EIB annual report

David Anstead, Strategic Lead for the Education Improvement Board (EIB) has written an annual report looking at the outcomes in Nottingham in 2016/17 and the work of the EIB. If you would like to get in touch about the report please email EIB annual... read more

Reflecting on the last Academic Year – Caroline Vissani

Wow! It has been just over a year since myself and Lucy, along with the support of Martin Tilbrook (East Midlands South Maths Hub) embarked on an Early Years Maths Teacher Research project involving nine schools from across Nottingham City. I do not think anyone could have predicted the impact that the year had on us all. At the start of September 2016, using funding from the Nottingham City Education Improvement Board (EIB,) working with our nine schools we set out to look at what Mastery in the Early Years might look like, with the aim of giving children a secure mathematical foundation in F2.  Our learning focused on research around how to develop early number sense and used a process of Lesson Study to look at the impact that our teaching had on the children. Many of the practitioners involved in the research project contributed towards creating a short film, which highlights the learning that took place over around 10 months. One of our challenges at the end of the academic year was how to share a year’s worth of learning in a day!  After extensively planning the training day we used some of our funding from the EIB for 1 x F2 Teacher from every school across Nottingham City to attend a day where we could explore some of the key learning from the year. The day was full of theory and links to research but also involved many practical activities. We used lots of simple, everyday resources to show practitioners how Early Number Sense can be developed through the teaching of Comparison, Counting, Composition and Change.... read more

EIB Transition Inference Training Project

The EIB commissioned an inference reading project to support transition from primary to secondary school. Here, Justine Blasdale and Michelle Sufa from Ambleside Primary School share their experience.. “We were invited to a full days reading intervention training called, Inference Training, which allowed us to: develop an understanding of the intervention: and why reading is so important talk through the resources and how to use them  meet the project schools and discuss the transition issues between y6 and y7.  On reflection, we believe that it would have been useful to spend time watching and role modelling with the trainees, rather than being ‘sold’ the intervention. We have successfully rolled out the intervention in both years 5 and 6, and have found not only the pupils confidence and capability have improved with their comprehension, but across other areas of the curriculum. We noticed an impact on Big Write, classroom comprehension and having more of a passion to read. We are currently still rolling out the intervention for years 5 and 6, as we believe it will be beneficial to help close the gap between under achievers and their peers in comprehension and reading. The pupils involved started to think about what they had read, not just reading the words. The intervention teaches them to link in their own experiences to help them to understand the text. Each session gave the opportunity to enhance their vocabulary, by deepening their knowledge of unfamiliar words. When first trained most of the activities seemed quite daunting, however quite quickly not only did the children know how to do each stand alone activity, they were also able to tell you what was coming... read more

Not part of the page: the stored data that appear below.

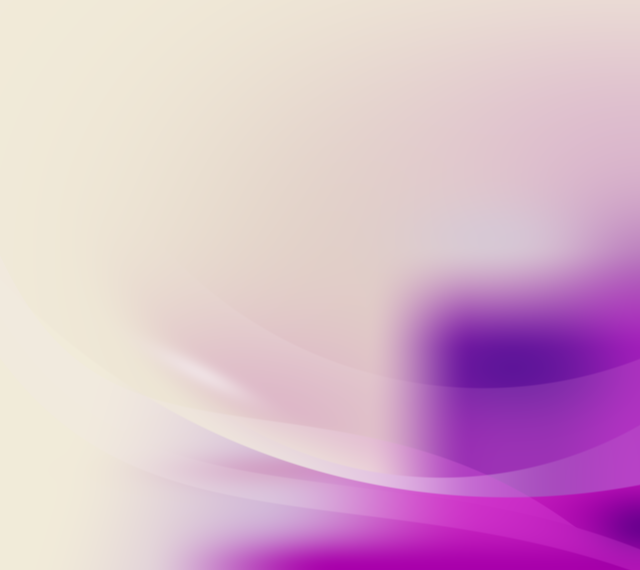
A Shadertoy shader for this background:

```glsl
#define CREAM vec3(0.945, 0.92, 0.85)
#define TAN vec3(0.87, 0.81, 0.76)
#define ROSE vec3(0.86, 0.72, 0.80)
#define LILAC vec3(0.82, 0.72, 0.85)
#define PURPLE vec3(0.56, 0.12, 0.68)
#define INDIGO vec3(0.37, 0.08, 0.60)
#define MAGENTA vec3(0.79, 0.15, 0.76)
#define DEEP_MAGENTA vec3(0.66, 0.0, 0.67)
#define SHEEN vec3(0.95, 0.91, 0.92)
#define RIBBON_OPACITY 0.30
#define EDGE_SOFTNESS 1.3

// Elliptical soft light, 1 at its centre
float glow(vec2 p, vec2 centre, vec2 size) {
    vec2 q = (p - centre) / size;
    return exp(-dot(q, q));
}

// Antialiased coverage of the side where d is positive
float cover(float d) {
    float w = EDGE_SOFTNESS / iResolution.y;
    return smoothstep(-w, w, d);
}

float circle(vec2 p, vec2 centre, float radius) {
    return radius - length(p - centre);
}

// Height of a swoosh: steep at the left, level, then falling
float swoosh(float x, float level, float rise, float decay, float fall) {
    return level + rise * exp(-x / decay) - fall * x * x * x * x;
}

// Cream field with rose light and the soft purple block
vec3 upperField(vec2 p, float sheetEdge) {
    vec3 col = mix(CREAM, TAN, 0.75 * glow(p, vec2(0.64, 0.54), vec2(0.38, 0.36)));
    col = mix(col, ROSE, 0.9 * glow(p, vec2(1.12, 0.74), vec2(0.45, 0.25)));
    float sheet = smoothstep(-0.04, 0.07, sheetEdge);
    col = mix(col, vec3(0.86, 0.70, 0.77), sheet * glow(p, vec2(0.47, 0.26), vec2(0.33, 0.20)));
    col = mix(col, vec3(0.68, 0.38, 0.72), 0.9 * glow(p, vec2(1.14, 0.49), vec2(0.19, 0.15)));
    col = mix(col, vec3(0.83, 0.79, 0.85), 0.7 * glow(p, vec2(0.87, 0.58), vec2(0.15, 0.07)));

    float block = smoothstep(0.64, 0.83, p.x) * (1.0 - smoothstep(0.38, 0.57, p.y));
    vec3 violet = mix(PURPLE, vec3(0.66, 0.12, 0.74), smoothstep(0.95, 1.12, p.x));
    violet = mix(violet, INDIGO, glow(p, vec2(0.90, 0.355), vec2(0.16, 0.09)));
    return mix(col, violet, block);
}

// Cream to lilac to magenta along the base
vec3 lowerField(vec2 p) {
    vec3 col = mix(CREAM, LILAC, smoothstep(0.05, 0.50, p.x - 0.3 * p.y));
    col = mix(col, vec3(0.80, 0.52, 0.70), 0.6 * glow(p, vec2(0.49, 0.175), vec2(0.16, 0.03)));
    col = mix(col, MAGENTA, smoothstep(0.45, 0.85, p.x));
    float floorLight = smoothstep(0.25, 0.60, p.x) * glow(p, vec2(p.x, 0.0), vec2(1.0, 0.055));
    col = mix(col, DEEP_MAGENTA, floorLight);
    col = mix(col, DEEP_MAGENTA, 0.9 * glow(p, vec2(1.10, 0.10), vec2(0.17, 0.07)));
    return mix(col, vec3(0.42, 0.0, 0.56), glow(p, vec2(1.13, 0.075), vec2(0.08, 0.05)));
}

void mainImage(out vec4 fragColor, in vec2 fragCoord) {
    vec2 p = fragCoord / iResolution.xy;
    p.x *= 512.0 / 456.0;

    // Three nested arcs split the sheets
    float arcA = circle(p, vec2(0.848, 1.079), 0.760);
    float arcB = circle(p, vec2(0.775, 0.864), 0.702);
    float arcC = circle(p, vec2(0.892, 1.357), 1.2295);

    vec3 col = upperField(p, arcB);
    float sheetFade = smoothstep(0.22, 0.50, p.x);
    col = mix(col, vec3(0.90, 0.58, 0.87), 0.17 * cover(-arcA) * sheetFade * smoothstep(0.6, 0.9, p.x));
    col = mix(col, SHEEN, 0.16 * cover(-arcA) * sheetFade * (1.0 - smoothstep(0.55, 0.85, p.x))
        * exp(arcA / 0.12));

    // Pale crescent between the two lower arcs
    float crescent = 0.10 * smoothstep(0.5, 0.8, p.x) + 0.60 * glow(p, vec2(0.68, p.y), vec2(0.20, 1.0));
    col = mix(col, vec3(0.86, 0.76, 0.90), crescent * cover(-arcB));
    col = mix(lowerField(p), col, cover(arcC));

    // Translucent ribbons
    float top = swoosh(p.x, 0.262, 0.290, 0.135, 0.180);
    float middle = swoosh(p.x, 0.145, 0.300, 0.190, 0.069);
    float bottom = swoosh(p.x, 0.094, 0.278, 0.205, 0.064);
    vec3 ribbonColor = mix(SHEEN, vec3(0.88, 0.32, 0.88), smoothstep(0.50, 0.90, p.x));
    float upperRibbon = cover(top - p.y) * cover(p.y - middle);
    float lowerRibbon = cover(middle - p.y) * cover(p.y - bottom);
    float wedge = cover(-arcC) * glow(p, vec2(0.48, 0.17), vec2(0.22, 0.10));
    col = mix(col, ribbonColor, RIBBON_OPACITY * upperRibbon * (1.0 - 0.8 * wedge));
    col = mix(col, ribbonColor, 0.8 * RIBBON_OPACITY * lowerRibbon);

    // Slanted highlight
    vec2 along = normalize(vec2(1.0, -0.5));
    vec2 q = p - vec2(0.351, 0.345);
    q = vec2(dot(q, along), dot(q, vec2(-along.y, along.x)));
    col = mix(col, SHEEN, 0.75 * glow(q, vec2(0.0), vec2(0.095, 0.018)));

    fragColor = vec4(col, 1.0);
}
```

Nottingham’s Fair Workload Charter

The clear message from headteachers is stark. They are unable to recruit the teachers they need to continue to drive up standards. The situation is particularly difficult for schools serving disadvantaged communities and at secondary level, particularly in mathematics and science, but increasingly in all subjects. We have to face facts: teaching as it is now is no longer an attractive career choice for many. Unless we change what it is like to be a teacher, we will continue to struggle to recruit. Let’s consider the facts. Teachers have always worked long hours but in the last decade or so, the demands upon teachers have ramped up to unreasonable and unsustainable levels. Surveys, for instance the NUT and YouGov survey published in October 2015, found that over half of teachers were thinking of leaving teaching in the next two years, citing ‘volume of workload’ (61%) and ‘seeking better work/life balance’ (57%) as the two top issues causing them to consider this. According to research by the National Foundation for Educational Research, cited in the TES, teachers are ‘exhausted’ and ‘workload is at the centre’ of why teachers consider leaving. Most responses to Nottingham’s Education Improvement Board’s own consultation on its strategic plan, Ambition 2025, asked the board to act to reduce teacher workload. In Nottingham, we decided to do something about it. A sub-group of the Education Improvement Board (EIB) was formed to come up with some proposals. Representatives of the headteacher, teacher and school staff unions in the city came together to work on a solution. Key to this, was finding a middle ground where headteachers could be... read more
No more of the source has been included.